Directions for this task: Copy each line below exactly as it appears. Pictures are to be omitted.

__________

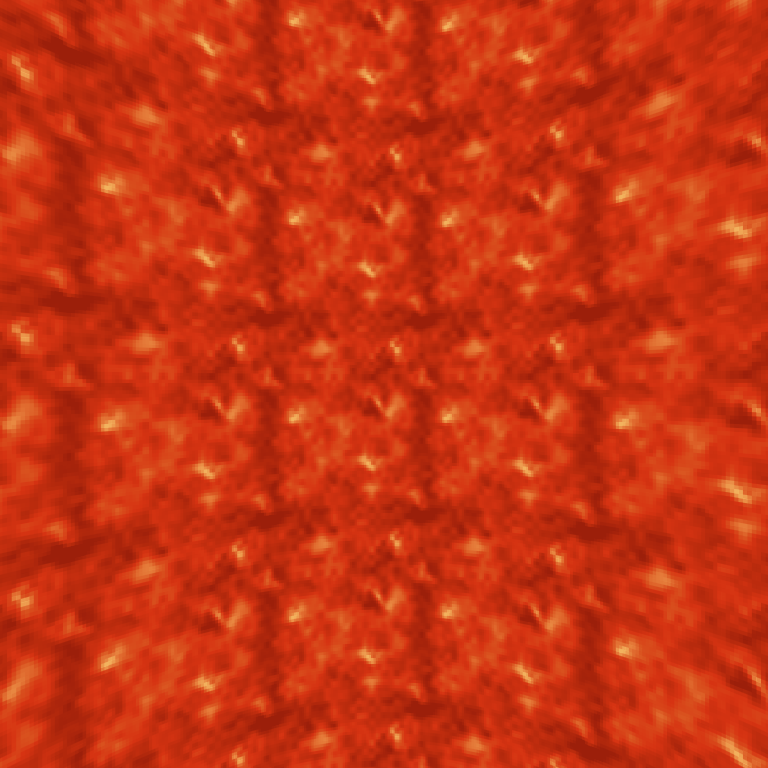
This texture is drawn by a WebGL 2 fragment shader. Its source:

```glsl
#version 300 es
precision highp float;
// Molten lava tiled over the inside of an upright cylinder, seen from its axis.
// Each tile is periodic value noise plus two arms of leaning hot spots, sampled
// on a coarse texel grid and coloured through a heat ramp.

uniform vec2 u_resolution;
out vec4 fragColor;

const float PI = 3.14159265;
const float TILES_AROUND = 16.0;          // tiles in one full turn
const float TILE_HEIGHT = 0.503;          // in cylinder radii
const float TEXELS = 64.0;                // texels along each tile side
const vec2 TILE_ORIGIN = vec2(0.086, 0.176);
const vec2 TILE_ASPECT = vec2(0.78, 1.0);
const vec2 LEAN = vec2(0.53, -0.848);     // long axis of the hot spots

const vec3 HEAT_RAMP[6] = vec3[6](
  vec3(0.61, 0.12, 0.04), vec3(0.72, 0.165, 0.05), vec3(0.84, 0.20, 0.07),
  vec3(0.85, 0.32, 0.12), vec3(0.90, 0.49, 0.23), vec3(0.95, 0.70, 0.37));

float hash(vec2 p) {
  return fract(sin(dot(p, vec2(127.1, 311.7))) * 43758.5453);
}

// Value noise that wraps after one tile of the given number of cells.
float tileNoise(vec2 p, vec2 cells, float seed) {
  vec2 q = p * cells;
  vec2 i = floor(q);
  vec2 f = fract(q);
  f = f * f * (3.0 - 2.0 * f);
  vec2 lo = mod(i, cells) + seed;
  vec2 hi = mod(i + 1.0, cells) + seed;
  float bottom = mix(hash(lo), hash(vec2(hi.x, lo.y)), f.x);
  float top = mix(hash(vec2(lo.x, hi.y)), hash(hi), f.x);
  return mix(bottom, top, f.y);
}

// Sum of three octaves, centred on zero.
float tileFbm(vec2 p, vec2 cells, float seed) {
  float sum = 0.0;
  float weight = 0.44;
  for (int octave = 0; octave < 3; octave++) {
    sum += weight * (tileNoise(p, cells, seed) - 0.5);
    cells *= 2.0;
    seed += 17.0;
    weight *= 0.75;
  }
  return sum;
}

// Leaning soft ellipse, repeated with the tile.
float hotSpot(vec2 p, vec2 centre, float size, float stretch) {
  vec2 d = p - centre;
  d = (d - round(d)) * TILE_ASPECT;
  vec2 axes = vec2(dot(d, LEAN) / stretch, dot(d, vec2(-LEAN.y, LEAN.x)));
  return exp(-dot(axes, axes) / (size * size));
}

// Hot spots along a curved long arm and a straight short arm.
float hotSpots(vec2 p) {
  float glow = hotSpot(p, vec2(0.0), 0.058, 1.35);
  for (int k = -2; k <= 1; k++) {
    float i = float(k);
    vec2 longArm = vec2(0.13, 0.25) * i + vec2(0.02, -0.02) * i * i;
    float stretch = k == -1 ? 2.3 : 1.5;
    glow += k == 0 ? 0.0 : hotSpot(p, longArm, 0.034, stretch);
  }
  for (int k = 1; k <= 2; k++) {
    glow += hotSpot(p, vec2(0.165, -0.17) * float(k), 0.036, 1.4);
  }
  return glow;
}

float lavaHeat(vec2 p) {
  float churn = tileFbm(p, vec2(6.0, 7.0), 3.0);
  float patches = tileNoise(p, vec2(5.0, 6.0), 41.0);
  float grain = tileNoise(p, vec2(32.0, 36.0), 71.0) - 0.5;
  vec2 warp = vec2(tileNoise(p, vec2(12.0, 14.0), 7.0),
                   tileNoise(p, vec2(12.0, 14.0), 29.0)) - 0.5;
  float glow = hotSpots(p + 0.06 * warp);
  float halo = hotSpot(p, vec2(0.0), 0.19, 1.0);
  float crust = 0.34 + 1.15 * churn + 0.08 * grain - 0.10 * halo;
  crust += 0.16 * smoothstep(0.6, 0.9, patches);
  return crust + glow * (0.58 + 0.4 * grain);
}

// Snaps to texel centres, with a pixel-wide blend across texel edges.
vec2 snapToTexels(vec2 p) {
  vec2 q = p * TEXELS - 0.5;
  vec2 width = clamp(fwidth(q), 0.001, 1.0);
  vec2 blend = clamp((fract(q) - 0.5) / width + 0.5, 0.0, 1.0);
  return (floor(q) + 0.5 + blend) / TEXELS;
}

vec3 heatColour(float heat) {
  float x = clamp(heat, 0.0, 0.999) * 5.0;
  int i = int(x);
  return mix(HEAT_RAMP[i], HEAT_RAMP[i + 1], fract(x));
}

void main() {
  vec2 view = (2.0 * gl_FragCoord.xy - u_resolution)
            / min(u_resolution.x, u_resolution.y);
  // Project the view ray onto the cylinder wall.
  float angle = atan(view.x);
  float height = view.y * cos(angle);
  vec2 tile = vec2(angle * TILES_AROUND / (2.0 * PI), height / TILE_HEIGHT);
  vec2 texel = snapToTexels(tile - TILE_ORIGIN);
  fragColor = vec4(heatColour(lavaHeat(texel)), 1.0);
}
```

__________

Exercise response:
This texture is drawn by a WebGL 2 fragment shader. Its source:

```glsl
#version 300 es
precision highp float;
// Molten lava tiled over the inside of an upright cylinder, seen from its axis.
// Each tile is periodic value noise plus two arms of leaning hot spots, sampled
// on a coarse texel grid and coloured through a heat ramp.

uniform vec2 u_resolution;
out vec4 fragColor;

const float PI = 3.14159265;
const float TILES_AROUND = 16.0;          // tiles in one full turn
const float TILE_HEIGHT = 0.503;          // in cylinder radii
const float TEXELS = 64.0;                // texels along each tile side
const vec2 TILE_ORIGIN = vec2(0.086, 0.176);
const vec2 TILE_ASPECT = vec2(0.78, 1.0);
const vec2 LEAN = vec2(0.53, -0.848);     // long axis of the hot spots

const vec3 HEAT_RAMP[6] = vec3[6](
  vec3(0.61, 0.12, 0.04), vec3(0.72, 0.165, 0.05), vec3(0.84, 0.20, 0.07),
  vec3(0.85, 0.32, 0.12), vec3(0.90, 0.49, 0.23), vec3(0.95, 0.70, 0.37));

float hash(vec2 p) {
  return fract(sin(dot(p, vec2(127.1, 311.7))) * 43758.5453);
}

// Value noise that wraps after one tile of the given number of cells.
float tileNoise(vec2 p, vec2 cells, float seed) {
  vec2 q = p * cells;
  vec2 i = floor(q);
  vec2 f = fract(q);
  f = f * f * (3.0 - 2.0 * f);
  vec2 lo = mod(i, cells) + seed;
  vec2 hi = mod(i + 1.0, cells) + seed;
  float bottom = mix(hash(lo), hash(vec2(hi.x, lo.y)), f.x);
  float top = mix(hash(vec2(lo.x, hi.y)), hash(hi), f.x);
  return mix(bottom, top, f.y);
}

// Sum of three octaves, centred on zero.
float tileFbm(vec2 p, vec2 cells, float seed) {
  float sum = 0.0;
  float weight = 0.44;
  for (int octave = 0; octave < 3; octave++) {
    sum += weight * (tileNoise(p, cells, seed) - 0.5);
    cells *= 2.0;
    seed += 17.0;
    weight *= 0.75;
  }
  return sum;
}

// Leaning soft ellipse, repeated with the tile.
float hotSpot(vec2 p, vec2 centre, float size, float stretch) {
  vec2 d = p - centre;
  d = (d - round(d)) * TILE_ASPECT;
  vec2 axes = vec2(dot(d, LEAN) / stretch, dot(d, vec2(-LEAN.y, LEAN.x)));
  return exp(-dot(axes, axes) / (size * size));
}

// Hot spots along a curved long arm and a straight short arm.
float hotSpots(vec2 p) {
  float glow = hotSpot(p, vec2(0.0), 0.058, 1.35);
  for (int k = -2; k <= 1; k++) {
    float i = float(k);
    vec2 longArm = vec2(0.13, 0.25) * i + vec2(0.02, -0.02) * i * i;
    float stretch = k == -1 ? 2.3 : 1.5;
    glow += k == 0 ? 0.0 : hotSpot(p, longArm, 0.034, stretch);
  }
  for (int k = 1; k <= 2; k++) {
    glow += hotSpot(p, vec2(0.165, -0.17) * float(k), 0.036, 1.4);
  }
  return glow;
}

float lavaHeat(vec2 p) {
  float churn = tileFbm(p, vec2(6.0, 7.0), 3.0);
  float patches = tileNoise(p, vec2(5.0, 6.0), 41.0);
  float grain = tileNoise(p, vec2(32.0, 36.0), 71.0) - 0.5;
  vec2 warp = vec2(tileNoise(p, vec2(12.0, 14.0), 7.0),
                   tileNoise(p, vec2(12.0, 14.0), 29.0)) - 0.5;
  float glow = hotSpots(p + 0.06 * warp);
  float halo = hotSpot(p, vec2(0.0), 0.19, 1.0);
  float crust = 0.34 + 1.15 * churn + 0.08 * grain - 0.10 * halo;
  crust += 0.16 * smoothstep(0.6, 0.9, patches);
  return crust + glow * (0.58 + 0.4 * grain);
}

// Snaps to texel centres, with a pixel-wide blend across texel edges.
vec2 snapToTexels(vec2 p) {
  vec2 q = p * TEXELS - 0.5;
  vec2 width = clamp(fwidth(q), 0.001, 1.0);
  vec2 blend = clamp((fract(q) - 0.5) / width + 0.5, 0.0, 1.0);
  return (floor(q) + 0.5 + blend) / TEXELS;
}

vec3 heatColour(float heat) {
  float x = clamp(heat, 0.0, 0.999) * 5.0;
  int i = int(x);
  return mix(HEAT_RAMP[i], HEAT_RAMP[i + 1], fract(x));
}

void main() {
  vec2 view = (2.0 * gl_FragCoord.xy - u_resolution)
            / min(u_resolution.x, u_resolution.y);
  // Project the view ray onto the cylinder wall.
  float angle = atan(view.x);
  float height = view.y * cos(angle);
  vec2 tile = vec2(angle * TILES_AROUND / (2.0 * PI), height / TILE_HEIGHT);
  vec2 texel = snapToTexels(tile - TILE_ORIGIN);
  fragColor = vec4(heatColour(lavaHeat(texel)), 1.0);
}
```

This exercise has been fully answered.